On Feb. 27, NDP MPs Randall Garrison and Murray Rankin hosted a public consultation in Victoria on the 2015 Anti-Terrorism Act, commonly referred to as Bill C-51. Garrison and Rankin invited Reg Whitaker, an adjunct UVic professor and expert on government surveillance and privacy issues, and Laurel Collins, a UVic instructor with a focus on activism and social movements. All four speakers agreed to hold the consultation following a significant outcry from many people in Victoria, particularly UVic students.
The proposal would require the Canadian Security Intelligence Service (CSIS) to report any “activities that undermine the security of Canada” which CSIS discovers through surveillance programs. The NDP claims that the bill would “threaten activists . . . environmental groups, and First Nations” who oppose the agendas of the Canadian government.
Rankin, the MP from Victoria and former UVic law professor, stated that the Conservative Party has introduced new proposals for anti-terrorism measures in order to heighten Canadians’ fears of terrorism. Rankin opened by saying that, as a witness to the shooting at Parliament Hill in October, he knows terrorism is a real threat. However, he believes Bill C-51 goes too far to address this threat. He implied that it is no coincidence that this bill has appeared shortly before what polls show will be a close federal election. The Conservatives may hope that a frightened electorate will vote for their party, which has built a reputation as tough on crime and tough on terror. However, this effort may backfire, as the potential voters at the public consultation seemed less fearful of ISIS and more fearful of CSIS.
Garrison, the MP from Esquimalt-Juan de Fuca, serves as the official opposition’s Public Safety Critic and has played a prominent role in the ‘liberty versus security’ debate in Ottawa.

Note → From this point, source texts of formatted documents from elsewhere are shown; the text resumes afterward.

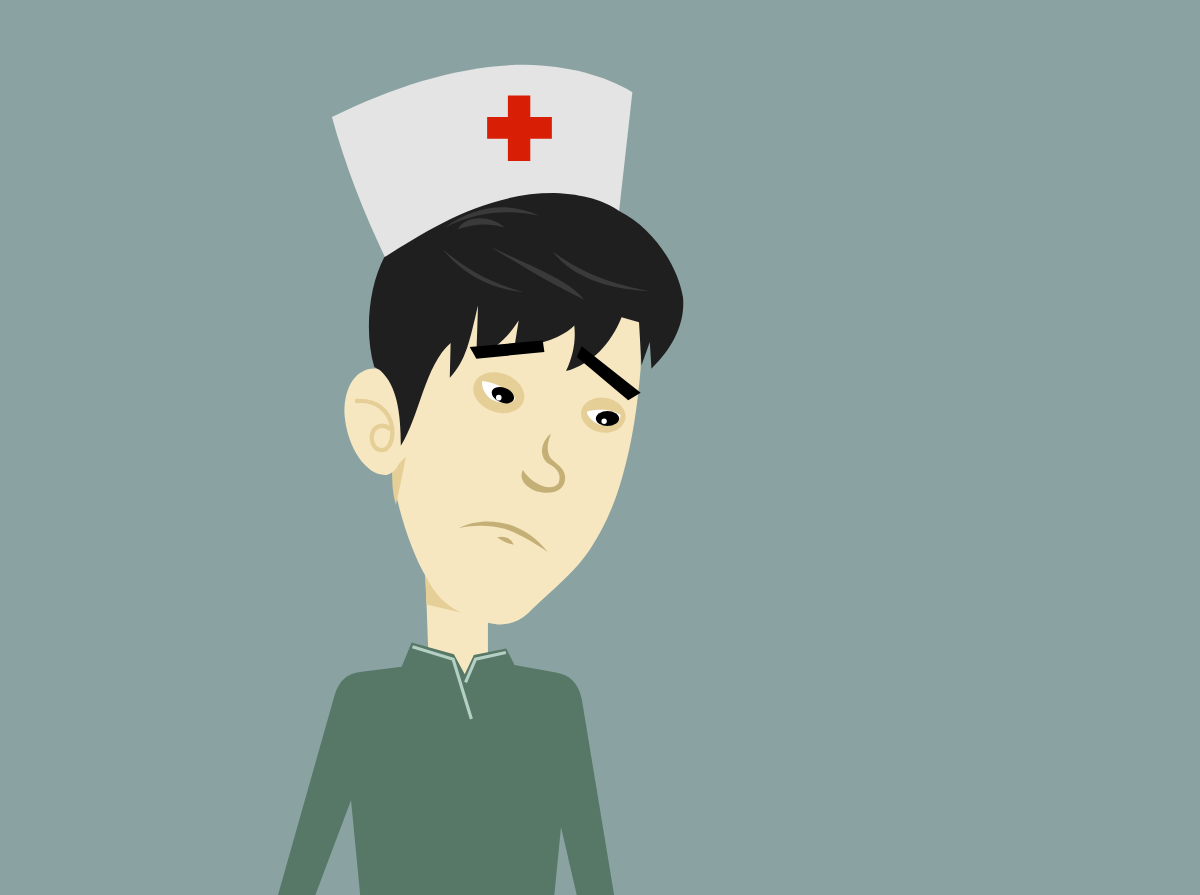
<!DOCTYPE html>
<html lang="en">
<head>
<meta charset="utf-8">
<title>Tired nurse</title>
<style>
:root{
  --backdrop:#8aa3a2;
  --skin:#f6e7c1;
  --skin-shade:#e6cf97;
  --skin-line:#c4b077;
  --hair:#1f1f1f;
  --hair-shine:#3a3a3a;
  --ink:#000;
  --cap:#e4e4e4;
  --cross:#d81e05;
  --shirt:#577866;
  --piping:#b4cfc4;
}
html,body{margin:0;height:100%;overflow:hidden;background:var(--backdrop)}
.illustration{display:block;width:1200px;height:895px}
.backdrop{fill:var(--backdrop)}
.skin{fill:var(--skin)}
.skin-shade{fill:var(--skin-shade)}
.skin-line{fill:var(--skin-line)}
.ear-fold{fill:none;stroke:var(--skin-shade);stroke-width:2.6;stroke-linecap:round}
.hair{fill:var(--hair)}
.hair-shine{fill:var(--hair-shine)}
.ink{fill:var(--ink)}
.eye-white{fill:#fff}
.cap{fill:var(--cap)}
.cross{fill:var(--cross)}
.shirt{fill:var(--shirt)}
.piping{fill:none;stroke:var(--piping);stroke-width:1.9;stroke-linejoin:miter}
</style>
</head>
<body>
<svg class="illustration" viewBox="0 0 723 539" preserveAspectRatio="none" role="img" aria-label="Sad young nurse in a white cap and green tunic, looking down">
  <rect class="backdrop" width="723" height="539"/>

  <g id="neck">
    <path class="skin" d="M256 335L258 392L279 412L294 394V360Z"/>
    <path class="skin-shade" d="M256 345C261 356 268 364 278 369L257 364Z"/>
  </g>

  <g id="tunic">
    <path class="shirt" d="M248 387L242 401.500L218 404.500C208 405.500 204 411 201.500 419L167.500 539H190L211.500 482L217 539H334L338 498L347.500 539H370L350.500 421C348.500 411 343 406.500 335 405L310 400.500L305 390.500L285.500 394.500L280 406L273.500 394Z"/>
    <path class="piping" d="M248.500 389.500L273 397L284 433"/>
    <path class="piping" d="M304.800 393L286.500 397L280.500 411"/>
  </g>

  <g id="head">
    <path class="skin" d="M234 225L236.500 287C240 308 248 333 257 348C262 358 269 365 278 369L294 375C304 377.500 311 375.500 318 369.500C335 353 347 344 356 330C364 318 371 302 375 287C381 266 384 245 386 222V180H240Z"/>
    <path class="skin-shade" d="M236.500 283L244.500 275C242.500 286 240.500 295 238.500 304C236.500 297 236 290 236.500 283Z"/>
  </g>

  <g id="ear">
    <path class="skin" d="M227 222C213 221 206.500 236 207.700 251C209.500 270 221 287 233 286C240 284.500 244.500 274 243 258L241 234C238 226 233 222.500 227 222Z"/>
    <path class="ear-fold" d="M215 241.500C226 240.500 235 247 236.300 258C237 266 234 271.500 229.500 271C225 270.500 223 265 224.500 260.500C226 256.500 231 255 234.500 258"/>
  </g>

  <g id="cap">
    <path class="cap" d="M200 70.500C239 51 280 39 316 39C343 39.500 364 45.500 381 55.500L373 127L330 150L232 155C220 130 208 100 200 70.500Z"/>
    <path class="cross" d="M306 57.500H319.500V70.500H332.500V83.500H319.500V97H306V83.500H293.500V70.500H306Z"/>
  </g>

  <g id="hair">
    <path class="hair" d="M231.500 155C258 138 293 116 334 116.300C352 117 364 121 373 127C393 137 408 159 411.500 179C413 195 405 210 392.500 222L391.500 206L386.500 220L385 194L374.500 191C368 207 357 219 341 223.500C345.500 214 347 205 346 196C339 203 326 208 310 208.500L312.500 193C306 203 299 210 287 214.500L288 184C283 205 281 217 271 227.500L271.500 206.500C256 220 253 250 241.500 268.500C241.500 248 239 232 229 223L225.500 221C219.500 201 222 173 231.500 155Z"/>
    <path class="hair-shine" d="M266.500 150C278 164 294 174 316 176C297 171 282 163 266.500 150Z"/>
    <path class="hair-shine" d="M295 148.500C316 161 332 171 352 180.500C343 169 322 161 295 148.500Z"/>
    <path class="hair-shine" d="M333 151.500C344 166 364 174 392 175.500C368 171 350 164 333 151.500Z"/>
    <path class="hair-shine" d="M268 137C286 124 306 121 325 130C307 126 288 127 268 137Z"/>
    <path class="hair-shine" d="M276 138C280 130 295 129 304 137C294 134 285 135 276 138Z"/>
  </g>

  <g id="eyes">
    <ellipse class="skin-shade" cx="300.500" cy="236.500" rx="15.800" ry="11.800" transform="rotate(20 300.500 236.500)"/>
    <path class="eye-white" d="M290.500 229.500C297 230 306 234 310.500 240C308 243.500 301 243.500 296 240.500C292 237.500 290 233 290.500 229.500Z"/>
    <ellipse class="ink" cx="303" cy="238" rx="7" ry="4.500" transform="rotate(22 303 238)"/>
    <circle class="eye-white" cx="300.500" cy="239.500" r="1.700"/>
    <ellipse class="skin-shade" cx="363.500" cy="250" rx="13.500" ry="10.500" transform="rotate(10 363.500 250)"/>
    <path class="eye-white" d="M353.500 248C360 246 369 246.500 374 250C373 255.500 368 257 362 256C357 254.500 354 251 353.500 248Z"/>
    <ellipse class="ink" cx="366" cy="252" rx="7" ry="4.500"/>
    <circle class="eye-white" cx="364" cy="253.700" r="1.600"/>
  </g>

  <g id="eyebrows">
    <path class="ink" d="M283 209L327 205L328 212L287 216Z"/>
    <path class="ink" d="M350.500 208.500L386 236.500L378.500 241L347.500 215Z"/>
  </g>

  <g id="nose-and-mouth">
    <path class="skin-line" d="M332 261C326 266 324.500 274 330 279C336 282 338.500 286 336.500 291C332 297 320 291 315 283C312 289 318 295 326 296.500C335 298 341 294 340.500 287C340 281 334 279 331.500 275.500C329 271 330 266 332 261Z"/>
    <path class="skin-line" d="M276.500 318C287 312.500 301 313 311 317.500C319 321 325 326 330 332.500C322 327 313 321.500 304 318.500C295 316 286 316 276.500 318Z"/>
    <path class="skin-line" d="M299.500 323.500C304 322.500 308 324 309.500 328C306 327.500 303 326 299.500 323.500Z"/>
  </g>
</svg>
</body>
</html>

He argues that Bill C-51 “will dismantle the privacy rights of all Canadians” as it “would authorize CSIS to do things like shut down someone’s Internet service, maybe shut off someone’s phone service, or conduct surveillance on private conversations.” He believes the language of the bill is “dangerously vague” and, if enacted, would probably be “ineffective against terrorism” and “the radicalization of youth.” Garrison claimed to oppose this legislation alongside many prominent political figures, including four former Prime Ministers, five former Supreme Court justices, and six former Ministers of Justice. UVic instructors Whitaker and Collins both called Bill C-51 a threat to dissent in Canada. Collins noted that CSIS could crack down on sit-ins, marches without permits, and other effective forms of civil disobedience. Whitaker highlighted the fact that Bill C-51 aims to protect “critical infrastructures” including pipelines. Those who peacefully protest pipelines, often students and Aboriginals, may be labelled as threats to Canadian security. Collins claimed that the bill will give CSIS the power to delete computer files and drain bank accounts of these and other peaceful protesters. Whitaker concluded by saying, “we don’t want a ‘1984’ society where the Canadian government knows everything about you.”
Not all UVic students oppose the measures described in the bill. Ryan Trelford, President of the UVic Conservative Club, supports Bill C-51, believing it is necessary to respond faster to terrorist threats. Trelford states that CSIS currently needs the approval of a judge “before they can do any type of ‘hands-on approach’ stuff. Basically, if they see a plot, they have to legally wait until they can do anything.” The proposed changes would allow police to urgently react to threats to public safety, “cutting red tape, making security more efficient, and keeping Canadians safe.”
The 2015 Anti-Terrorism Act will surely be a wedge issue in the 2015 federal election. When Canadians go to the polls this year, they will decide whether or not to retain a government which supports giving CSIS expanded powers.